27th November 1783
The first reference to black holes is mentioned by John Michell, an English natural philosopher, in a paper for the Philosophical Transactions of the Royal Society of London. He called them "dark stars". Michell suggested that there might be many "dark stars" in the universe, and today astronomers believe that black holes do indeed exist at the centres of most galaxies. Michell proposed that astronomers could detect "dark stars" by looking for star systems which behaved gravitationally like two stars, but where only one star could be seen. It was an extraordinarily accurate prediction.
2nd November 2000
Permanent habitation of the International Space Station (ISS) begins. The first ISS component was launched in 1998, with the first long-term residents arriving on 2 November 2000 making it the longest continuous human presence in low Earth orbit, having surpassed the previous record of 9 years and 357 days by the Mir space station.
12th November 2014
The first soft landing on a comet.
The image above is an Artist’s impression of the Rosetta orbiter deploying the Philae lander to comet 67P/Churyumov–Gerasimenko. Credit: ESA–C. Carreau/ATG medialab. The robotic lander Philae lands on comet 67P/Churyumov–Gerasimenko . The lander touched down on the comet but bounced when its anchoring harpoons failed to deploy and a thruster designed to hold the probe to the surface did not fire. Despite the landing problems, the probe's instruments obtained the first images from a comet's surface. Several of the instruments on Philae made the first direct analysis of a comet, sending back data that will be analysed to determine the composition of the surface.
15th November 1738 Sir William Herschel.
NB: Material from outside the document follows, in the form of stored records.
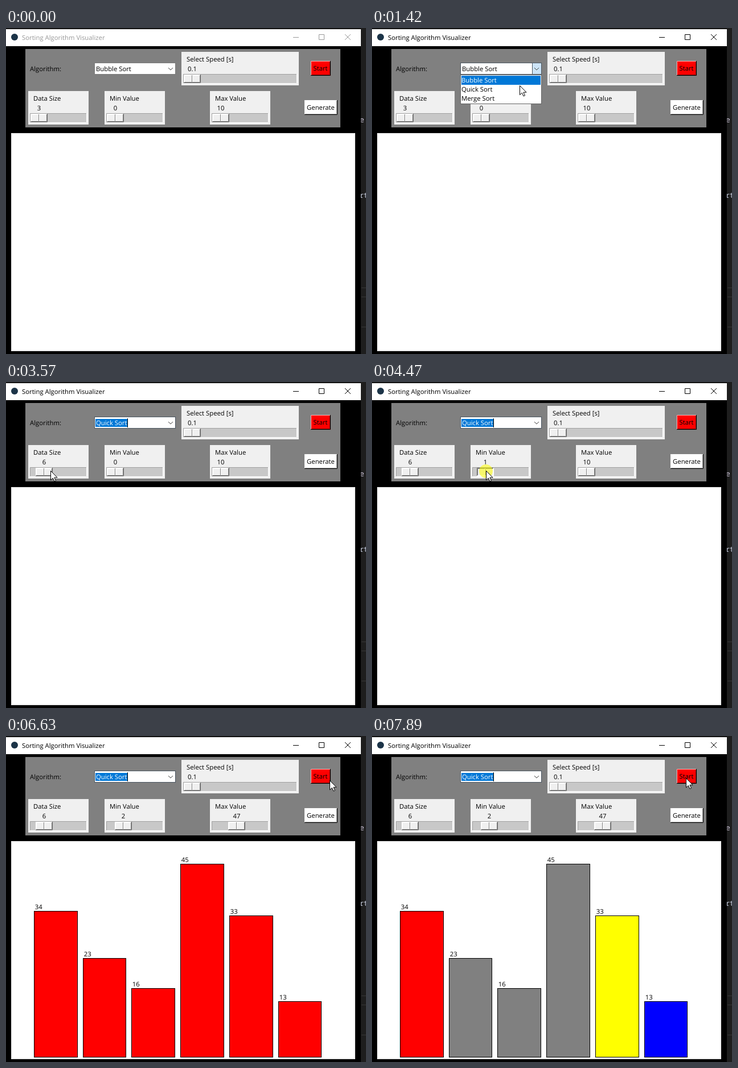
Recreate the animation shown at these times as an HTML page. Size 632 px wide and 574 px high, loop 8000 ms.

```html
<!DOCTYPE html>
<html lang="en">
<head>
<meta charset="utf-8">
<title>Sorting Algorithm Visualizer</title>
<style>
html, body { margin: 0; width: 100%; height: 100%; overflow: hidden; background: #1e1e1e; }
svg { display: block; width: 632px; height: 574px; }
text { font: 11.3px "Open Sans", "Noto Sans", sans-serif; text-rendering: geometricPrecision; white-space: pre; }
.code { font: 13px "Noto Sans Mono", monospace; }
</style>
</head>
<body>
<svg id="stage" viewBox="0 0 632 574" xmlns="http://www.w3.org/2000/svg"></svg>
<script>
const LOOP = 8000;
const BLUE = '#0078d7', FACE = '#f0f0f0', EDGE = '#4a5560';
const stage = document.getElementById('stage');

function set(el, attrs) {
  for (const k in attrs) el.setAttribute(k, attrs[k]);
}
function add(parent, tag, attrs, content) {
  const el = document.createElementNS('http://www.w3.org/2000/svg', tag);
  set(el, attrs);
  if (content !== undefined) el.textContent = content;
  parent.appendChild(el);
  return el;
}
const group = () => add(stage, 'g', {});
const rect = (p, x, y, width, height, fill) => add(p, 'rect', { x, y, width, height, fill });
const text = (p, x, y, s, fill = '#000') => add(p, 'text', { x, y, fill }, s);
const line = (p, d, stroke) => add(p, 'path', { d, stroke, fill: 'none' });
const show = (el, on) => el.setAttribute('display', on ? 'inline' : 'none');

// Two-tone edge: light on top and left, dark on bottom and right.
function bevel(p, x, y, w, h, light, dark) {
  const a = line(p, `M${x + .5} ${y + h - 1}V${y + .5}H${x + w - 1}`, light);
  const b = line(p, `M${x} ${y + h - .5}H${x + w - .5}V${y}`, dark);
  return sunken => {
    a.setAttribute('stroke', sunken ? dark : light);
    b.setAttribute('stroke', sunken ? light : dark);
  };
}

function makeScale(x, y, w, label, min, span) {
  rect(stage, x, y, w, 59, FACE);
  text(stage, x + 9, y + 17, label);
  rect(stage, x + 3, y + 39, w - 6, 17, '#c8c8c8');
  bevel(stage, x + 3, y + 39, w - 6, 17, '#a0a0a0', '#fff');
  const value = text(stage, 0, y + 34, '');
  value.setAttribute('text-anchor', 'middle');
  const knob = group();
  rect(knob, 0, 0, 30, 15, FACE);
  const edges = [
    bevel(knob, 0, 0, 30, 15, '#fff', '#696969'),
    bevel(knob, 1, 1, 14, 13, '#fff', '#808080'),
    bevel(knob, 15, 1, 14, 13, '#fff', '#808080')
  ];
  return (v, pressed) => {
    const at = x + 4 + Math.floor((v - min) / span * 70 + .01);
    knob.setAttribute('transform', `translate(${at} ${y + 40})`);
    value.setAttribute('x', at + 15);
    value.textContent = v;
    edges.forEach(edge => edge(pressed));
  };
}

function makeButton(x, y, w, h, label, fill, light, dark) {
  const face = rect(stage, x, y, w, h, fill);
  const outer = bevel(stage, x, y, w, h, light, '#000');
  const inner = bevel(stage, x + 1, y + 1, w - 2, h - 2, fill, dark);
  text(stage, x + w / 2 - .5, y + 17, label).setAttribute('text-anchor', 'middle');
  return pressed => {
    face.setAttribute('fill', pressed ? FACE : fill);
    outer(pressed);
    inner(pressed);
  };
}

// Editor strip behind the window
rect(stage, 0, 0, 632, 574, '#1e1e1e');
for (const y of [457, 473, 526]) rect(stage, 624, y, 8, 1, '#383838');
text(stage, 621, 166, 'e', '#d0c8dc').setAttribute('class', 'code');
text(stage, 620, 299, 'rt', '#c4cbdc').setAttribute('class', 'code');

// Window and title bar
rect(stage, 0, 1, 623, 573, '#000');
rect(stage, 0, 2, 623, 30, '#fff');
add(stage, 'circle', { cx: 15, cy: 16, r: 6, fill: '#1c3448' });
const title = text(stage, 28, 21, 'Sorting Algorithm Visualizer');
const controls = line(stage, 'M504 16.5H514M549.5 11.5H558.5V20.5H549.5ZM595 11L605 21M605 11L595 21', '#000');

// Control panel
rect(stage, 34, 37, 553, 138, '#808080');
text(stage, 42, 76, 'Algorithm:');
const setSpeed = makeScale(308, 42, 206, 'Select Speed [s]', .1, 1.9);
const setSize = makeScale(39, 111, 106, 'Data Size', 3, 22);
const setMin = makeScale(173, 111, 106, 'Min Value', 0, 10);
const setMax = makeScale(358, 111, 106, 'Max Value', 10, 90);
const pressStart = makeButton(535, 58, 35, 26, 'Start', '#f00', '#ffb4b4', '#900000');
const pressGenerate = makeButton(524, 127, 58, 26, 'Generate', '#fff', '#fff', '#a0a0a0');

// Combobox
const comboEdge = rect(stage, 155, 61, 143, 21, '#7a7a7a');
rect(stage, 156, 62, 141, 19, '#fff');
const comboButton = add(stage, 'rect', { x: 281.5, y: 61.5, width: 16, height: 20, fill: '#cce4f7', stroke: EDGE });
line(stage, 'M285 70L289 74L293 70', '#404040');
const comboMark = rect(stage, 157, 65, 56, 14, BLUE);
const comboText = text(stage, 158, 76, '');
const caret = rect(stage, 213, 64, 1, 16, '#000');

// Drop-down list
const list = group();
rect(list, 155, 82, 143, 52, '#646464');
rect(list, 156, 83, 141, 50, '#fff');
const listMark = rect(list, 157, 84, 139, 16, BLUE);
const items = ['Bubble Sort', 'Quick Sort', 'Merge Sort'].map((s, i) => text(list, 157, 96 + 16 * i, s));

// Chart
rect(stage, 9, 185, 604, 384, FACE);
rect(stage, 11, 187, 600, 380, '#fff');
const chart = group();
const data = [34, 23, 16, 45, 33, 13];
const bars = data.map((v, i) => {
  const step = 600 / (data.length + 1);
  const left = Math.round(49 + i * step), right = Math.round(39 + (i + 1) * step);
  const top = Math.round(565 - v / Math.max(...data) * 340);
  const bar = add(chart, 'rect', {
    x: left + .5, y: top + .5, width: right - left, height: 565 - top, stroke: '#000'
  });
  text(chart, left + 1.7, top - 3, v);
  return bar;
});

// Pointer
const pointer = group();
const halo = add(pointer, 'circle', { cx: 0, cy: 1, r: 12, fill: '#ff0', 'fill-opacity': .55 });
add(pointer, 'path', {
  d: 'M.5 .5V16.8L4.3 13.2L7 19L9.5 17.9L6.9 12.2H12Z', fill: '#fff', stroke: '#000'
});

// Pointer moves: start, end, x, y; it rests in between
const moves = [
  [40, 650, 288, 72],     // combobox
  [850, 1540, 256, 104],  // second list item
  [1830, 2440, 157, 160],
  [2440, 2600, 68, 157],  // data size knob
  [3050, 3370, 77.6, 156],
  [3570, 4270, 192, 155], // min knob
  [4330, 4590, 206, 156],
  [4710, 4960, 438, 162],
  [4960, 5160, 374, 156], // max knob
  [5200, 5490, 400.5, 155],
  [5720, 5800, 402.8, 155],
  [5850, 6150, 553, 140], // generate
  [6290, 6590, 568, 78],
  [6640, 6870, 551, 74]   // start
];

const ease = u => u * u * (3 - 2 * u);

function pointerAt(t) {
  let x = 583, y = 564;
  for (const [from, to, nx, ny] of moves) {
    if (t <= from) break;
    const u = ease(Math.min(1, (t - from) / (to - from)));
    x += (nx - x) * u;
    y += (ny - y) * u;
  }
  return [x, y];
}

// Times the mouse button is held
const holds = {
  open: [810, 930], pick: [1750, 1830], size: [2880, 3570], min: [4310, 4700],
  max: [5200, 5850], generate: [6190, 6290], start: [7160, 7300]
};
const held = (t, name) => t >= holds[name][0] && t < holds[name][1];

function drag(t, name, setter, min, span) {
  const [from, to] = holds[name];
  const x0 = pointerAt(from)[0];
  const x = pointerAt(Math.min(Math.max(t, from), to))[0];
  setter(min + Math.round((x - x0) * span / 70), held(t, name));
}

// First partition pass: border red, scanned bar yellow, pivot blue
function barColor(i, t) {
  if (i === 0 || t < 7340) return '#f00';
  if (i === data.length - 1) return '#00f';
  return i === Math.floor((t - 7450) / 110) ? '#ff0' : '#808080';
}

function draw(t) {
  const [x, y] = pointerAt(t);
  const active = t >= 810, picked = t >= 1810, open = t >= 850 && !picked;
  const hover = !picked && (open || (x < 298 && y > 61 && y < 82));

  title.setAttribute('fill', active ? '#000' : '#999');
  controls.setAttribute('stroke', active ? '#000' : '#999');

  comboEdge.setAttribute('fill', hover || picked ? EDGE : '#7a7a7a');
  show(comboButton, hover);
  show(comboMark, picked);
  comboText.textContent = picked ? 'Quick Sort' : 'Bubble Sort';
  comboText.setAttribute('fill', picked ? '#fff' : '#000');
  // The blink stops once sorting blocks the window
  show(caret, picked && (t > 7170 || (t - 1770) % 900 < 600));

  show(list, open);
  const row = y > 102 ? 1 : 0;
  listMark.setAttribute('y', 84 + 16 * row);
  items.forEach((item, i) => item.setAttribute('fill', i === row ? '#fff' : '#000'));

  setSpeed(.1, false);
  drag(t, 'size', setSize, 3, 22);
  drag(t, 'min', setMin, 0, 10);
  drag(t, 'max', setMax, 10, 90);
  pressGenerate(held(t, 'generate'));
  pressStart(held(t, 'start'));

  show(chart, t >= 6280);
  bars.forEach((bar, i) => bar.setAttribute('fill', barColor(i, t)));

  show(pointer, t >= 40);
  show(halo, Object.keys(holds).some(name => held(t, name)));
  pointer.setAttribute('transform', `translate(${Math.round(x)} ${Math.round(y)})`);
}

const begin = performance.now();
function tick() {
  draw((performance.now() - begin) % LOOP);
  requestAnimationFrame(tick);
}
draw(0);
requestAnimationFrame(tick);
</script>
</body>
</html>
```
German-born British astronomer. Most of his prolific work in many areas of astronomy was done with his sister, fellow astronomer Caroline Herschel. In 1781 he discovered the planet Uranus while surveying stars using a telescope that he had built himself. Herschel would go on to identify almost a thousand double stars, discover the movement of the solar system through space and together with his son John would catalogue more than 4,600 nebulae. Craters on the Moon and Saturn’s moon, Mimas, are named for him. The etching above is 1896 Lithograph. Genre/Technique: Portrait prints. Lithographs, credit Wellcome Trust.
29th November 1803
Christian Doppler. Austrian mathematician and physicist. He is famous for his principle known as the Doppler Effect, which states that the observed frequency of a wave depends on the relative speed of the source and the observer. The effect causes the sudden change in pitch, such as in a passing siren, as well as the red shift seen by astronomers. He used this concept to explain the colour of binary stars.
2nd November 1885
Harlow Shapley. American scientist. He used RR Lyrae stars to estimate the size of the Milky Way Galaxy and the Sun's position within it and provided the first accurate model of the Milky Way. By observing Cepheid variable stars in globular clusters, Shapley calculated the distance to each cluster in the galaxy. He was head of the Harvard College Observatory. Among his many awards during his career was the Gold Medal of the Royal Astronomical Society awarded in 1934.